## Work order
Among the lines below, list those containing the string "PERIOD".

## Supplied material
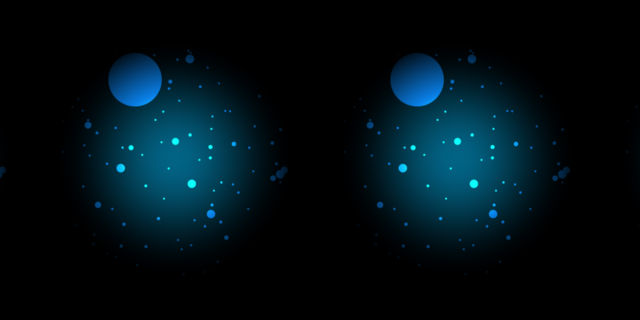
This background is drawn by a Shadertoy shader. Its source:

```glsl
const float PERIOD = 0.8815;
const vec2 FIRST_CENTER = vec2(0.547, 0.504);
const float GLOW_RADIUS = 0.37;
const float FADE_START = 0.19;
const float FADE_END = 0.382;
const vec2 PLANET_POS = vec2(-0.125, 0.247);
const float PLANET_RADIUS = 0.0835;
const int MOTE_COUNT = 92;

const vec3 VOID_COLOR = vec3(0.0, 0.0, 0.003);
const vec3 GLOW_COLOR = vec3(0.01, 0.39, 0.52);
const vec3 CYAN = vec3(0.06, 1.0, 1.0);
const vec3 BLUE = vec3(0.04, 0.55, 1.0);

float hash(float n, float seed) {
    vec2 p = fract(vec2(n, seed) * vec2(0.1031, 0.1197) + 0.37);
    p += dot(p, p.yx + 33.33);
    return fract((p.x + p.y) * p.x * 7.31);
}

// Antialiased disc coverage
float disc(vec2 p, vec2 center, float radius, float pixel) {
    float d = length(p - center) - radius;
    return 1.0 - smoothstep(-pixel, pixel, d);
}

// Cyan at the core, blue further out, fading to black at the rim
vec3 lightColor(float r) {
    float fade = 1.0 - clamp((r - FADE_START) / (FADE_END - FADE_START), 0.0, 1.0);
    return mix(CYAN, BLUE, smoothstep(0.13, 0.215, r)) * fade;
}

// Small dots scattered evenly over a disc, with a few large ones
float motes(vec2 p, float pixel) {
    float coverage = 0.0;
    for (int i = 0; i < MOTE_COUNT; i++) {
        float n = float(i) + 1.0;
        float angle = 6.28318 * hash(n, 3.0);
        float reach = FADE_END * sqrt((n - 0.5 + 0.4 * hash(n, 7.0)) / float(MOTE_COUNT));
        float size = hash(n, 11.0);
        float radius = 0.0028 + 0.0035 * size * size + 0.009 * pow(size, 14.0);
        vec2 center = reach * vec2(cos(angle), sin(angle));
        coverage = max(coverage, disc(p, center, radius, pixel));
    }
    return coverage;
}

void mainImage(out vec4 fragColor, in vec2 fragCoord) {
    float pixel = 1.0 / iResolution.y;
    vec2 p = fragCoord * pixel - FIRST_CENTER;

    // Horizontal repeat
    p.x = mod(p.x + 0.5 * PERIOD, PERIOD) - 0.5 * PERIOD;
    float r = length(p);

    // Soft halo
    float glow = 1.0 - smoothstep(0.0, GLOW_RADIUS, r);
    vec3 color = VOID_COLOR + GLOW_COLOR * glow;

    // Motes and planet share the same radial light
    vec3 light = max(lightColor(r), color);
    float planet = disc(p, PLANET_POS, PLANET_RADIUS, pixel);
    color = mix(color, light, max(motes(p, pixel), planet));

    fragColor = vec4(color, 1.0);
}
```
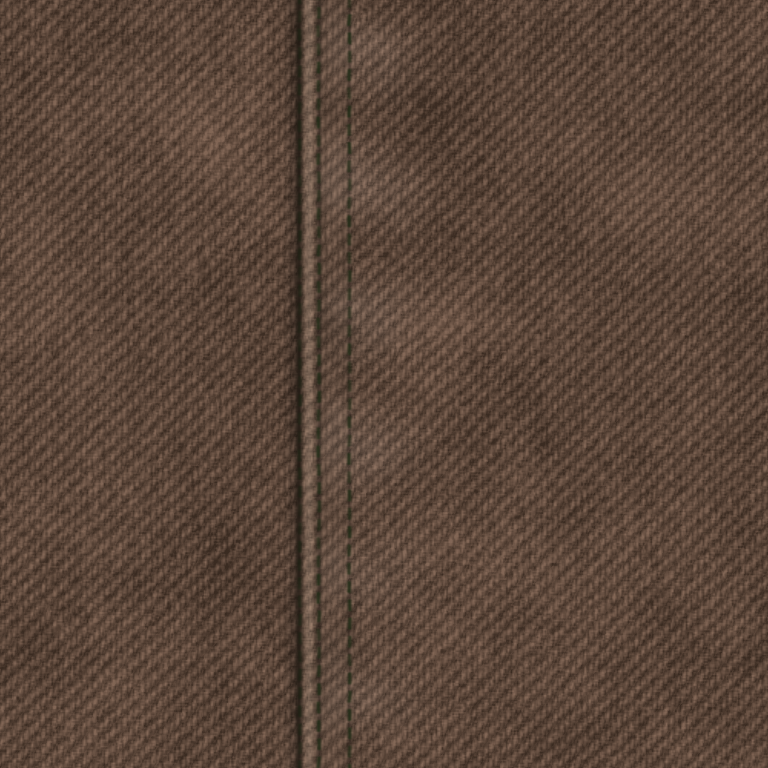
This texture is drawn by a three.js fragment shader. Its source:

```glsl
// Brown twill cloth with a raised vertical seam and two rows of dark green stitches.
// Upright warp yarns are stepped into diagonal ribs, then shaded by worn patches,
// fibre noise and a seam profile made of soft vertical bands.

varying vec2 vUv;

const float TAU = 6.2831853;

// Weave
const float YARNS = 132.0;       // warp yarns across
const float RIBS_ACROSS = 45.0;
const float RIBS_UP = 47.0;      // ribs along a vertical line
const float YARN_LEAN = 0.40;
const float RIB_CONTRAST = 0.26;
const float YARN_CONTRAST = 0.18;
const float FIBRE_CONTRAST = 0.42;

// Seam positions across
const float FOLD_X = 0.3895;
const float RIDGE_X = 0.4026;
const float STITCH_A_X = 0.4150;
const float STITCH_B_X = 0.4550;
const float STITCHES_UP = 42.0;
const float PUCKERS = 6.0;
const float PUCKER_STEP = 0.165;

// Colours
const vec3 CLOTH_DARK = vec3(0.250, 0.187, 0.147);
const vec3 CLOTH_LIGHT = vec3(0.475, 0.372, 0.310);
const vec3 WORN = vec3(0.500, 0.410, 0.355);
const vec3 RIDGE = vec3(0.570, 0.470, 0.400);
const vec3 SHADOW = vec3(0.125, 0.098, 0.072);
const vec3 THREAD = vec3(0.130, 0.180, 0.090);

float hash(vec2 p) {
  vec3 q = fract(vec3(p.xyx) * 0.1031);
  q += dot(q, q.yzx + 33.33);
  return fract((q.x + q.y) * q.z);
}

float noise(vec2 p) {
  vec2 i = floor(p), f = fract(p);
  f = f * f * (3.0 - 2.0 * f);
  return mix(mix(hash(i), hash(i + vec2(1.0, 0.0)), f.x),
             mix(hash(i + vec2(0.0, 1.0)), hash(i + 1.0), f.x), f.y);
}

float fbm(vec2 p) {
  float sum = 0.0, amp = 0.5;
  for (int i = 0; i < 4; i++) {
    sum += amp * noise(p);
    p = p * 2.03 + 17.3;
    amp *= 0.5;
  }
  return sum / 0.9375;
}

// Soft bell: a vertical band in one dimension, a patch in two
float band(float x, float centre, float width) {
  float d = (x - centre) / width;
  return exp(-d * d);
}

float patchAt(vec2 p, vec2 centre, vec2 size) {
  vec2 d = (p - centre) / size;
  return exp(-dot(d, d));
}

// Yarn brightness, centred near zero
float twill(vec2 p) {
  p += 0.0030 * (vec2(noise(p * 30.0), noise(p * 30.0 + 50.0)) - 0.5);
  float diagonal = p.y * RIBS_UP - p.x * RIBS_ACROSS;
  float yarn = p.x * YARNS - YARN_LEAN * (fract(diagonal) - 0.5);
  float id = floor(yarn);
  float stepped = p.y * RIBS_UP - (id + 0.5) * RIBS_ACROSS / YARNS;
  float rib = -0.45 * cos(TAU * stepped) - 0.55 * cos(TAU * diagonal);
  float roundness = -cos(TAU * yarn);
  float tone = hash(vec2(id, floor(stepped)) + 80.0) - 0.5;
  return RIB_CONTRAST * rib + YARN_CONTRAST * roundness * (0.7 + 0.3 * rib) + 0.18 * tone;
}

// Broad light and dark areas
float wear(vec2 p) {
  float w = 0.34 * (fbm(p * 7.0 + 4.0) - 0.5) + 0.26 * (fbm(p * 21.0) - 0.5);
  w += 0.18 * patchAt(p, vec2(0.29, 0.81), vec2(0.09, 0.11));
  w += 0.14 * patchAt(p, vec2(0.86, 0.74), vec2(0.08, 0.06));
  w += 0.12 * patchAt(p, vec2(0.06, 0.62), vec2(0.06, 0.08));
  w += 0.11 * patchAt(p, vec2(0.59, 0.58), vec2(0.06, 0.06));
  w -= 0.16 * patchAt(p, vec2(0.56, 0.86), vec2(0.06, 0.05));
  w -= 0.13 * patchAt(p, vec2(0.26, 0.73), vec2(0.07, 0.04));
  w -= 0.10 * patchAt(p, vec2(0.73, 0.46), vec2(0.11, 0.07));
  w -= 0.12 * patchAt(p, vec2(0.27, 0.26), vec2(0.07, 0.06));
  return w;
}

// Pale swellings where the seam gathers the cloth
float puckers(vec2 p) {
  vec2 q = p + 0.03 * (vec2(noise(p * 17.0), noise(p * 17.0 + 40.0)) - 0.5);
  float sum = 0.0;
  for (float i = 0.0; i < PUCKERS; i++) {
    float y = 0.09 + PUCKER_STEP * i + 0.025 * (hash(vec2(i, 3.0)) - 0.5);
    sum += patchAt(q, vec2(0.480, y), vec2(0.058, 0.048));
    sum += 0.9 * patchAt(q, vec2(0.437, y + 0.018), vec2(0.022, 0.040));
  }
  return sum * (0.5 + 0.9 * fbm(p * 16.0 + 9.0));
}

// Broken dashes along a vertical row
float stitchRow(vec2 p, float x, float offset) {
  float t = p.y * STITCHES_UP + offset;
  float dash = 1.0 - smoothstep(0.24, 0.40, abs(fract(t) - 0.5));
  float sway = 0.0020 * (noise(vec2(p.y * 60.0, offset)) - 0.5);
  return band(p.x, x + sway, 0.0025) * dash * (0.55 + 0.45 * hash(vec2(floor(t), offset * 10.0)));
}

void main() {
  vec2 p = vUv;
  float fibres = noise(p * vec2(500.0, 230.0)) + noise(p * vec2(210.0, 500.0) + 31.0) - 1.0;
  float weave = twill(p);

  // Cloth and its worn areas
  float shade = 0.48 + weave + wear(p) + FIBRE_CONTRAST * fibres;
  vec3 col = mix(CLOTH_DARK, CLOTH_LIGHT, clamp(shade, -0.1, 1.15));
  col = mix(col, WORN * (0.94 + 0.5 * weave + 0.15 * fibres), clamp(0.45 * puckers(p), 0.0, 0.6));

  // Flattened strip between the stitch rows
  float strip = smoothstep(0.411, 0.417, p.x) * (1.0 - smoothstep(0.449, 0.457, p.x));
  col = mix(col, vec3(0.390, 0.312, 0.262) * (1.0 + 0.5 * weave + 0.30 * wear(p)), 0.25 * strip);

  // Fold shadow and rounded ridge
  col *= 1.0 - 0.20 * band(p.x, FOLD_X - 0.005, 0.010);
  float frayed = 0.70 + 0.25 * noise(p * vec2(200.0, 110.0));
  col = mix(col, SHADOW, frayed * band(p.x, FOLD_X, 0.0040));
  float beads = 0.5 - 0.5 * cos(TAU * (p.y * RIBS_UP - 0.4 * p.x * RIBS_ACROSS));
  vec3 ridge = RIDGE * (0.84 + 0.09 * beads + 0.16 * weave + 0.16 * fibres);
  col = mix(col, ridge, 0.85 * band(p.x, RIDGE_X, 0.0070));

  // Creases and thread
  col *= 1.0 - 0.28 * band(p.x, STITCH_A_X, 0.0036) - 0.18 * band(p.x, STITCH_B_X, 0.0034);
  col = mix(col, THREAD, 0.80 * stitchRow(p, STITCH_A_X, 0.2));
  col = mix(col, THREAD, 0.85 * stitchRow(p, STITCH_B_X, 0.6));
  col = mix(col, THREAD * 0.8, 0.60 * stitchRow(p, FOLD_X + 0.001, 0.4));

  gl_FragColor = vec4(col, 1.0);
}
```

## Solution
const float PERIOD = 0.8815;
    p.x = mod(p.x + 0.5 * PERIOD, PERIOD) - 0.5 * PERIOD;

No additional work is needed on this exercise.